Kampala cannot be denied its moment in the sun. Unlike Kenya who have not released reports of their verification missions to Uganda, the Zambian inspectors ratified both the process and origins of Pearl Dairies milk. While that removes a major obstacle for one of sub-Saharan Africa’s largest vertically integrated milk processors, market restrictions are perhaps the lesser challenge.
It is simply too difficult and very expensive to get around Africa. Logistical shortfalls, even within the same country, mean that businesses will not maximise the market opportunity. That raises the cost of doing business and expensive goods stunt demand. That also creates stranded markets in huge territories such as the DR Congo, where traders have to contend with some of the most challenging conditions in the world.
Africa has one of the longest logistics cycles in the world because markets are not connected by infrastructure. The Pearl Dairies consignment will perhaps take four weeks to get to Lusaka, thanks to the absence of efficient surface transport between origin and destination. The shipper will also rack up costs, as the crew negotiate different obstacles along the way.
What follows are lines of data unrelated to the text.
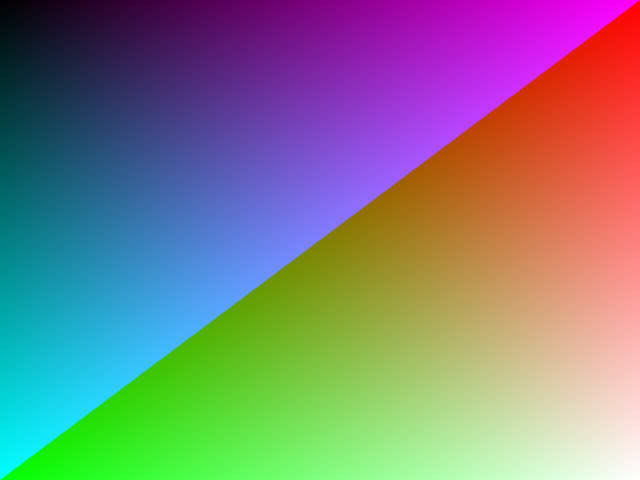
A Shadertoy shader for this background:

```glsl
void mainImage(out vec4 fragColor, in vec2 fragCoord) {
    vec2 uv = fragCoord / iResolution.xy;

    // Red grows to the right, green grows downward
    float red = uv.x;
    float green = 1.0 - uv.y;

    // Blue follows their sum and wraps along the rising diagonal
    float total = red + green;
    float pixelWidth = length(1.0 / iResolution.xy);
    float wrap = smoothstep(-0.5, 0.5, (total - 1.0) / pixelWidth);
    float blue = clamp(total - wrap, 0.0, 1.0);

    fragColor = vec4(red, green, blue, 1.0);
}
```
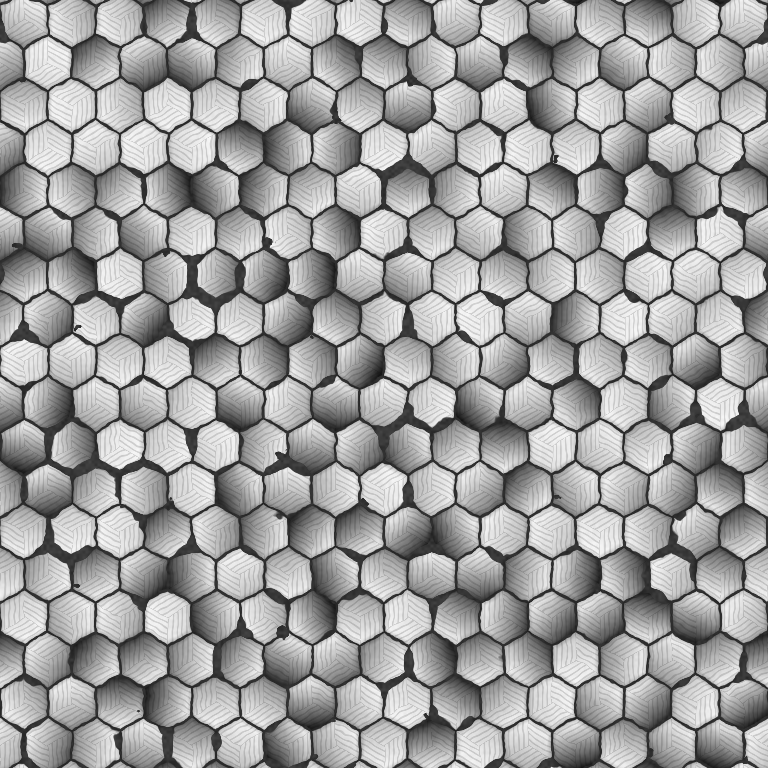
Write a Shadertoy shader that draws this pattern.

```glsl
const vec2 COUNT = vec2(16.0, 18.0);   // tiles across, rows down
const float ROW_SHIFT = 0.53;
const float ROW_SCALE = 0.8660254;     // row spacing of a regular hexagon grid
const float TAU = 6.2831853;

vec3 hash3(vec2 p) {
    vec3 q = fract(p.xyx * vec3(0.1031, 0.1030, 0.0973));
    q += dot(q, q.yxz + 33.33);
    return fract((q.xxy + q.yzz) * q.zyx);
}

// Value noise that wraps after one canvas
float wrapNoise(vec2 uv, float freq, float seed) {
    vec2 p = uv * freq;
    vec2 i = floor(p), f = fract(p);
    f = f * f * (3.0 - 2.0 * f);
    float a = hash3(mod(i, freq) + seed).x;
    float b = hash3(mod(i + vec2(1.0, 0.0), freq) + seed).x;
    float c = hash3(mod(i + vec2(0.0, 1.0), freq) + seed).x;
    float d = hash3(mod(i + 1.0, freq) + seed).x;
    return mix(mix(a, b, f.x), mix(c, d, f.x), f.y);
}

vec2 nearestCentre(vec2 grid, vec2 start) {
    vec2 period = vec2(1.0, 2.0);
    return start + period * floor((grid - start) / period + 0.5);
}

float hexEdge(vec2 p) {
    p = abs(p);
    return 0.5 - max(p.x, dot(p, vec2(0.5, ROW_SCALE)));
}

// Three rhombi, each ruled parallel to one of its sides
float plankLines(vec2 p, float soft) {
    float local = mod(atan(p.y, p.x) - TAU / 12.0, TAU / 3.0);
    float across = length(p) * sin(local) * 10.0;
    float fromLine = abs(fract(across + 0.5) - 0.5) * 0.1;
    return 1.0 - smoothstep(0.012 - 0.5 * soft, 0.012 + soft, fromLine);
}

// Distance to the ragged chips that sit at some tile corners
float chipDistance(vec2 grid, float ragged) {
    float nearest = 1.0;
    for (int y = -1; y <= 1; y++) {
        for (int x = -1; x <= 1; x++) {
            vec2 cell = floor(grid) + vec2(x, y);
            vec2 id = mod(cell, COUNT);
            vec3 rnd = hash3(id + 71.0);
            vec2 corner = cell + vec2(0.5 * mod(id.y, 2.0), 2.0 / 3.0);
            corner += (hash3(id + 113.0).xy - 0.5) * 0.24;
            float radius = mix(0.02, 0.12, rnd.y * rnd.y);
            vec2 offset = (grid - corner) * vec2(mix(0.75, 1.25, rnd.z), ROW_SCALE);
            float d = length(offset) - radius + (ragged - 0.5) * 0.2;
            nearest = min(nearest, rnd.x < 0.17 ? d : 1.0);
        }
    }
    return nearest;
}

// Light on one side, falling to dark on the other
float tileShade(vec2 p, vec3 rnd) {
    float angle = TAU * rnd.x;
    float t = clamp(0.5 + dot(p, vec2(cos(angle), sin(angle))), 0.0, 1.0);
    float depth = mix(0.06, 0.87, rnd.y);
    return 0.96 - depth * mix(t, t * t, 0.25);
}

void mainImage(out vec4 fragColor, in vec2 fragCoord) {
    vec2 uv = fragCoord / iResolution.xy;
    float pixel = COUNT.x / iResolution.x;

    // Slightly unsteady grid
    vec2 wobble = vec2(wrapNoise(uv, 96.0, 5.0), wrapNoise(uv, 96.0, 37.0)) - 0.5;
    vec2 grid = uv * COUNT - vec2(0.0, ROW_SHIFT) + wobble * 0.05;

    // Nearest tile of the two interleaved row sets
    vec2 evenCentre = nearestCentre(grid, vec2(0.0));
    vec2 oddCentre = nearestCentre(grid, vec2(0.5, 1.0));
    vec2 scale = vec2(1.0, ROW_SCALE);
    vec2 evenPos = (grid - evenCentre) * scale;
    vec2 oddPos = (grid - oddCentre) * scale;
    bool isEven = dot(evenPos, evenPos) < dot(oddPos, oddPos);
    vec2 p = isEven ? evenPos : oddPos;
    vec2 id = mod(isEven ? evenCentre : oddCentre, COUNT);
    vec3 rnd = hash3(id + 19.0);

    // Tile face
    float grain = wrapNoise(uv, 256.0, 11.0);
    float edge = hexEdge(p);
    float shade = tileShade(p, rnd);
    shade *= 1.0 - 0.14 * plankLines(rnd.z < 0.5 ? p : -p, pixel * 0.6);
    shade *= mix(0.84, 1.0, smoothstep(0.02, 0.12, edge));
    shade += (grain - 0.5) * 0.035;

    // Joints, swollen by grime in places
    float grime = smoothstep(0.68, 0.95, wrapNoise(uv, 28.0, 53.0));
    float halfWidth = 0.027 + 0.09 * grime + (grain - 0.5) * 0.022;
    float joint = 1.0 - smoothstep(-0.6 * pixel, 0.6 * pixel, edge - halfWidth);
    shade = mix(shade, 0.17 + 0.08 * (grain - 0.5) + 0.06 * grime, joint);

    // Chipped corners
    float ragged = mix(wrapNoise(uv, 144.0, 89.0), grain, 0.35);
    float chip = chipDistance(grid, ragged);
    float chipMask = 1.0 - smoothstep(-0.5 * pixel, 0.5 * pixel, chip);
    shade = mix(shade, 0.15 + 0.1 * grain, chipMask);

    fragColor = vec4(vec3(clamp(shade, 0.0, 1.0)), 1.0);
}
```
That is why the tiffs between Kenya and Uganda take away attention from the more pressing issues of logistics and infrastructure development.
In Kenya’s northwest region of Turkana, government officials and traders depend on the northeastern Ugandan region of Moroto for supplies of basic goods. Even those manufactured in Kenya. They drive for more than 40 kilometres into Uganda, on a treacherous mountain road, before they make official contact with the Ugandan state. Under such a scenario, trade restrictions make little difference where more efficient cross-border infrastructure would.
Africa has the least volumes of trade among member countries of any bloc in the world. Economies fuelled by consumption offer more potential and would probably create more internal resilience than the current predatory posture, which is heavily biased towards import duties.
Thinking through what needs to be done to address the constraints to trade is what the continent’s political leaders should be doing as the African Continental Free Trade Area gets underway. Africa needs not only efficient rail and air connections, but even better road infrastructure. A functional rail system would deliver Uganda’s milk to Lusaka not only more securely and faster but at a significantly lower cost.
Uganda and the DRC have taken a leap of faith, launching the construction of some 233 kilometres of highway that will provide vital connections between the two countries. Yet, as leaders try to break the connectivity logjam, it will be necessary to keep a sharp eye on the cost of infrastructure, as expensive, poorly negotiated projects will come back as a cost to business.